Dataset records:
------------------------------
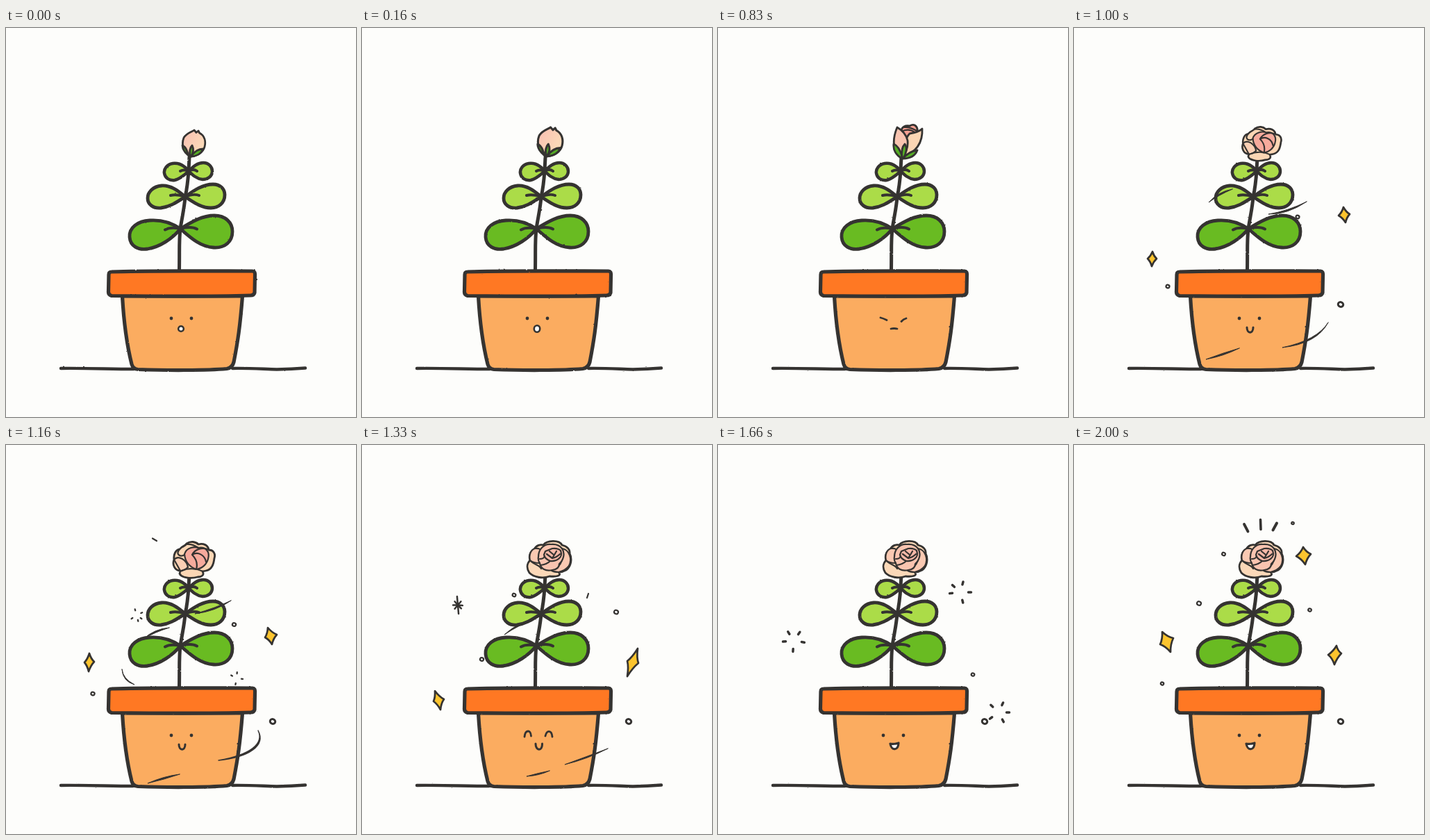
Animation, 504 px wide and 560 px high, one loop 3000 ms. Source, as an HTML page:

```html
<!DOCTYPE html>
<html lang="en">
<head>
<meta charset="utf-8">
<title>Blooming pot</title>
<style>
  html, body { margin: 0; width: 100%; height: 100%; overflow: hidden; background: #fdfdfb; }
  svg { display: block; width: 100vw; height: 100vh; }
  .ink { stroke: #353331; stroke-linecap: round; stroke-linejoin: round; }
</style>
</head>
<body>
<svg viewBox="0 0 504 560">
  <defs>
    <filter id="crayon" filterUnits="userSpaceOnUse" x="60" y="130" width="390" height="380" color-interpolation-filters="sRGB">
      <feTurbulence id="grain" type="fractalNoise" baseFrequency="0.28" numOctaves="1" seed="1"/>
      <feDisplacementMap in="SourceGraphic" scale="2" xChannelSelector="R" yChannelSelector="G"/>
    </filter>
    <linearGradient id="blush" x1="0" y1="0" x2="1" y2="0.7">
      <stop offset="0.1" stop-color="#f9c1b2"/>
      <stop offset="0.9" stop-color="#fbdab8"/>
    </linearGradient>
    <radialGradient id="cup" cx="0.5" cy="0.4" r="0.6">
      <stop offset="0" stop-color="#f8bdb2"/>
      <stop offset="1" stop-color="#fad6c0"/>
    </radialGradient>
  </defs>
  <g id="plant" class="ink" filter="url(#crayon)"></g>
  <g id="bud" class="ink" stroke-width="2.8"></g>
  <g id="face" class="ink" fill="none" stroke-width="2.8"></g>
  <g id="sparks" class="ink"></g>
</svg>
<script>
const INK = '#353331', LEAF = '#69bb22', LIGHT = '#abdc48', SEPAL = '#55ad25',
      PINK = '#f9c4b0', CREAM = '#fbd6b4', ROSE = '#f6aa9c';
const el = id => document.getElementById(id);

const path = (d, fill = 'none', width) =>
  `<path d="${d}" fill="${fill}"${width ? ` stroke-width="${width}"` : ''}/>`;
const scaled = (k, art) =>
  `<g transform="translate(265 188) scale(${k}) translate(-265 -188)">${art}</g>`;

// Plant and pot
el('plant').innerHTML = [
  path('M79 490C115 489.5 150 491 184 491M326 490C350 489.500 370 491 390 491.500Q412 491 431 489.500', 'none', 4.4),
  path('M167.500 386C170 430 175 460 181 484Q183 491 190 491.500C230 493 290 493 318 490.500Q326 489 328 481C334 450 337 430 340.500 386Z', '#fbac60', 5.2),
  path('M152 351C200 349.500 300 350 355 350Q359 350 358.500 356L358 381Q357 385 352 385C300 386.500 200 386 152 385.500Q147 384 147.500 379L148 355Q148 351 152 351Z', '#ff7823', 5.2),
  path('M249.500 348C250 320 249 305 251 289C254 270 257 258 258 243C261 230 262 220 263 205L264 186', 'none', 5),
  path('M251 289C238 280 222 276 207 277C190 278 177 287 178 301C179 314 190 320 204 318C222 315 240 303 251 289Z', LEAF, 4.8),
  path('M251 289C266 280 282 270 300 270C316 270 326 280 326 293C326 308 315 317 299 316C280 315 266 302 251 289Z', LEAF, 4.8),
  path('M258 243C248 234 237 226 224 227C212 228 204 236 204 245C204 254 212 260 223 259C238 257 248 249 258 243Z', LIGHT, 4.8),
  path('M258 243C268 236 282 225 298 225C309 225 315 232 315 240C315 252 306 259 295 259C280 259 268 249 258 243Z', LIGHT, 4.8),
  path('M263 206C256 197 248 194 240 195C232 196 227 203 228 209C229 216 235 220 243 219C252 217 257 211 263 206Z', LIGHT, 4.5),
  path('M263 206C270 199 276 194 284 194C292 194 297 200 297 206C297 214 290 218 283 218C274 217 268 211 263 206Z', LIGHT, 4.5),
  path('M229 290.500Q237 286 251 289Q267 285 275 289.500M237 241Q246 239 258 243Q270 238 278 241M251 206Q256 203 263 206Q270 202 275 206', 'none', 4)
].join('');

// Flower stages
const sepals =
  path('M265 188C256 183 252 175 253 167C259 169 263 178 265 184Z', SEPAL) +
  path('M266 188C272 181 279 177 287 176C284 184 276 188 266 188Z', SEPAL) +
  path('M265 187C264 179 265 171 269 167C273 172 271 181 267 187Z', SEPAL);

const closed =
  path('M264 184C256 178 252 168 256 158C260 151 267 150 271 147L274 150.500L277 148L278.500 151C286 155 288 163 286 171C284 179 276 184 266 185Z', 'url(#blush)') +
  path('M263 184C257 179 254 175 254 169C259 171 261 177 263 184Z', SEPAL) +
  path('M266 185C271 178 277 174 284 174C281 181 274 185 266 185Z', SEPAL) +
  path('M265 185C264 178 265 172 268 169C271 175 269 181 266 185Z', SEPAL);

const tulip =
  path('M265 188C254 181 250 168 252 157C254 149 258 148 262 143C266 143 268 146 271 147L275 144C278 144 280 149 284 149C288 151 291 150 294 149C296 160 292 172 283 180Q276 186 265 188Z', 'url(#cup)') + sepals;

const opening =
  path('M262 170L264 149C264 142 270 140 276 141C282 137 288 141 287 149L284 170Z', '#f5a092') +
  path('M264 149C272 145 279 147 283 150M268 143Q276 142 286 148', 'none', 2.2) +
  path('M265 187C268 175 268 160 276 152C283 151 290 149 294 145C295 162 288 178 265 187Z', CREAM) +
  path('M265 187C252 178 250 162 258 143C265 147 271 153 273 162C274 172 270 181 265 187Z', PINK) + sepals;

const unfolded =
  path('M250 150C254 145 258 146 260 142C266 138 273 139 277 143C284 141 291 144 292 151C299 151 302 157 300 163C299 171 297 179 288 181L283 182C286 187 282 190 276 190C266 193 252 191 250 185L251 181C243 181 239 172 242 165C241 158 244 151 250 150Z', CREAM) +
  path('M242 165C248 158 260 165 262 176Q257 181 251 181Z', '#fbcfb4', 2.2) +
  path('M257 157C260 147 272 146 277 148C288 146 294 154 291 164C289 172 282 178 274 179C266 176 258 170 257 157Z', ROSE, 2.2) +
  path('M250 150C244 157 250 162 257 158M251 182C262 176 275 178 284 182M268 158C272 150 282 147 290 150M268 158C274 164 276 172 274 179M268 158C276 153 286 158 288 168M260 143Q268 142 277 148', 'none', 2.2);

const bloom =
  path('M248 150C251 144 257 143 261 144C266 137 284 136 288 144C296 146 300 151 299 156C303 164 301 175 294 180Q289 183 283 183C288 188 281 190 270 189C260 193 247 190 241 184C237 178 237 171 242 166C240 160 242 153 248 150Z', '#fbd8b8') +
  path('M242 166C240 158 243 151 249 149Q256 148 259 152L255 170Q247 170 242 166Z', '#fac9b2', 2.2) +
  path('M288 149C299 151 303 164 298 174Q293 181 283 183Q276 183 272 180Q284 178 288 166Z', '#fac9b2', 2.2) +
  path('M254 161C254 150 262 142 272 143Q283 142 288 149C293 156 290 166 284 171Q284 179 274 180C264 182 257 178 256 170Q253 166 254 161Z', PINK, 2.2) +
  path('M264 153L274 149Q282 148 286 152Q289 160 283 164Q278 168 271 167Q263 164 262 158Z', '#f8b9a8', 2.2) +
  path('M266 157L274 163L280 153M274 163Q280 162 285 157M270 153L276 158M256 164Q262 164 263 160M257 173Q266 172 271 167M242 166C246 172 254 171 258 178', 'none', 2.2);

// Faces
const oval = (x, y, rx, ry, tilt = 0, fill = '#fff', width = 2.6) =>
  `<ellipse cx="${x}" cy="${y}" rx="${rx}" ry="${ry}" fill="${fill}" stroke-width="${width}" transform="rotate(${tilt} ${x} ${y})"/>`;
const eyes = [238, 267].map(x => oval(x, 418, 1.4, 1.4, 0, INK, 2)).join('');
const gasp = (rx, ry, tilt) => eyes + oval(252, 433, rx, ry, tilt);
const strain = path('M234 417Q238 418 243 420.500M264 422.500Q267 419 271 418M249 433Q253 432 258 433');
const smile = eyes + path('M249 431C249 440.500 258 440.500 258 431', 'none', 3);
const glad = path('M234 420C235 410 243 409 243.500 419M264 419C266 410 273 410 274 420') +
  path('M250 430C250 441 260 441 259.500 430', 'none', 3);
const laugh = eyes + path('M248 430Q254 431 260 429C259.500 440 250 441 248 430Z', '#fff', 3.2);

// Sparkles
const star = (...p) => {
  const cx = (p[0] + p[2] + p[4] + p[6]) / 4, cy = (p[1] + p[3] + p[5] + p[7]) / 4;
  const mid = (a, b, c) => (a + b) * 0.36 + c * 0.28;
  let d = `M${p[0]} ${p[1]}`;
  for (let i = 0; i < 8; i += 2) {
    const j = (i + 2) % 8;
    d += `Q${mid(p[i], p[j], cx)} ${mid(p[i + 1], p[j + 1], cy)} ${p[j]} ${p[j + 1]}`;
  }
  return path(d + 'Z', '#fcc42e', 2.7);
};
const bubble = (x, y, r) => oval(x, y, r, r * 0.9, 20, '#fff', 2.2);
const drop = oval(384, 398, 3.8, 3.3, 20, '#fff', 3);
const tick = (x1, y1, x2, y2, w = 2.5) => path(`M${x1} ${y1}L${x2} ${y2}`, 'none', w);
const swoosh = (x1, y1, cx, cy, x2, y2, w = 2.5) =>
  path(`M${x1} ${y1}Q${cx} ${cy - w} ${x2} ${y2}Q${cx} ${cy + w} ${x1} ${y1}Z`, INK, 1);
const rays = (x, y, from, to, angles, w) => angles.map(a => {
  const c = Math.cos(a * Math.PI / 180), s = Math.sin(a * Math.PI / 180);
  return tick(x + c * from, y + s * from, x + c * to, y + s * to, w);
}).join('');
const burst = (x, y, angles) => rays(x, y, 11.5, 15.5, angles, 3.5);
const puff = (x, y, angles) => rays(x, y, 7, 9, angles, 2.3);
const aster = (x, y, r) => rays(x, y, 0, r, [-95, 85], 2.5) +
  rays(x, y, 0, r * 0.55, [-50, 5, 45, 130, 180, 230], 2.5);

const swirl = drop +
  star(113, 322, 119, 332, 112, 343, 106, 332) +
  star(388, 258, 397, 268, 391, 280, 381, 270) +
  bubble(135, 372, 2.5) + bubble(322, 272, 2.5) +
  swoosh(335, 250, 308, 266, 280, 268) + swoosh(228, 232, 208, 238, 194, 251) +
  swoosh(366, 424, 350, 452, 300, 460) + swoosh(238, 461, 215, 470, 190, 477);

const spin = drop +
  star(120, 300, 127, 312, 119, 326, 113, 313) +
  star(377, 263, 390, 273, 383, 287, 373, 277) +
  bubble(125, 358, 2.6) + bubble(328.5, 258.5, 2.6) +
  tick(211, 134.5, 217, 138, 2.2) +
  swoosh(324, 224, 302, 237, 272, 243) + swoosh(235, 263, 214, 267, 198, 279) +
  swoosh(167, 323, 168, 338, 185, 345, 2) +
  path('M363 411C372 430 352 446 306 454C349 450 375 433 363 411Z', INK, 1.4) +
  swoosh(250, 474, 228, 479, 204, 487) +
  puff(188, 245, [-105, -25, 75, 145, 35]) + puff(332, 336, [-85, -150, 5, 100]);

const whirl = drop +
  star(397, 293, 398, 314, 382, 333, 382, 311) +
  star(105, 354, 118, 366, 113, 381, 103, 369) +
  aster(138, 230.5, 12.5) +
  bubble(219, 216, 2.4) + bubble(366, 240.5, 3) + bubble(172.5, 308.5, 2.6) +
  tick(326, 214, 324, 220, 2.2) +
  swoosh(258, 246, 225, 257, 205, 273) +
  swoosh(354, 437, 325, 450, 292, 460, 2) + swoosh(270, 469, 255, 474, 237, 477, 2);

const settle = drop +
  aster(102, 282, 12) + aster(349, 212, 12) + aster(407, 380, 12) +
  bubble(367, 322, 2.5) + tick(300, 116, 297, 122, 2.2) +
  swoosh(318, 486, 340, 494, 352, 505, 2);

const fade = drop + bubble(367, 330.5, 2.3) +
  burst(109, 282, [-122, -55, 176, 8, 94]) +
  burst(349, 212, [-138, -75, 0, 76, 174]) +
  burst(404, 385, [-136, -65, 0, 62, 144]);

const shine = drop +
  star(330, 147, 341, 157, 333, 172, 320, 160) +
  star(127, 269, 143, 278, 139, 298, 124, 287) +
  star(378, 289, 385, 300, 375, 316, 366, 302) +
  tick(245, 114, 250.5, 124.5, 3.8) + tick(268.5, 107.5, 269, 121.5, 3.6) + tick(292, 112.5, 286.5, 122.5, 4) +
  bubble(315, 112.5, 1.8) + bubble(215.5, 157, 2.4) + bubble(180, 228, 3) +
  bubble(339.5, 237.5, 2.3) + bubble(127, 343.5, 2.2);

// start, seed, flower, face, sparkles
const poses = [
  [0, 1, closed, gasp(3.8, 3.8, 0), ''],
  [160, 2, scaled(1.1, closed), gasp(4.2, 4.8, 4), ''],
  [330, 3, tulip, gasp(5, 7.5, 8), ''],
  [500, 3, tulip, gasp(6, 10.5, 8), ''],
  [660, 4, scaled(0.96, opening), strain, ''],
  [830, 5, opening, strain, ''],
  [1000, 5, scaled(0.94, unfolded), smile, swirl],
  [1160, 5, unfolded, smile, spin],
  [1330, 5, bloom, glad, whirl],
  [1500, 5, bloom, glad, settle],
  [1660, 5, bloom, laugh, fade],
  [1830, 5, bloom, laugh, shine]
];

let shown = -1;
function draw(now) {
  const t = now % 3000;
  const i = poses.findLastIndex(p => t >= p[0]);
  if (i === shown) return;
  shown = i;
  const [, seed, flower, face, sparks] = poses[i];
  el('grain').setAttribute('seed', seed);
  el('bud').innerHTML = flower;
  el('face').innerHTML = face;
  el('sparks').innerHTML = sparks;
}

const start = performance.now();
function loop() {
  draw(performance.now() - start);
  requestAnimationFrame(loop);
}
loop();
</script>
</body>
</html>
```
------------------------------
◆ What you will do ◆
Report how many lines in the entries hold the string "opening". Nothing but the number is wanted.

◆ Your solution ◆
3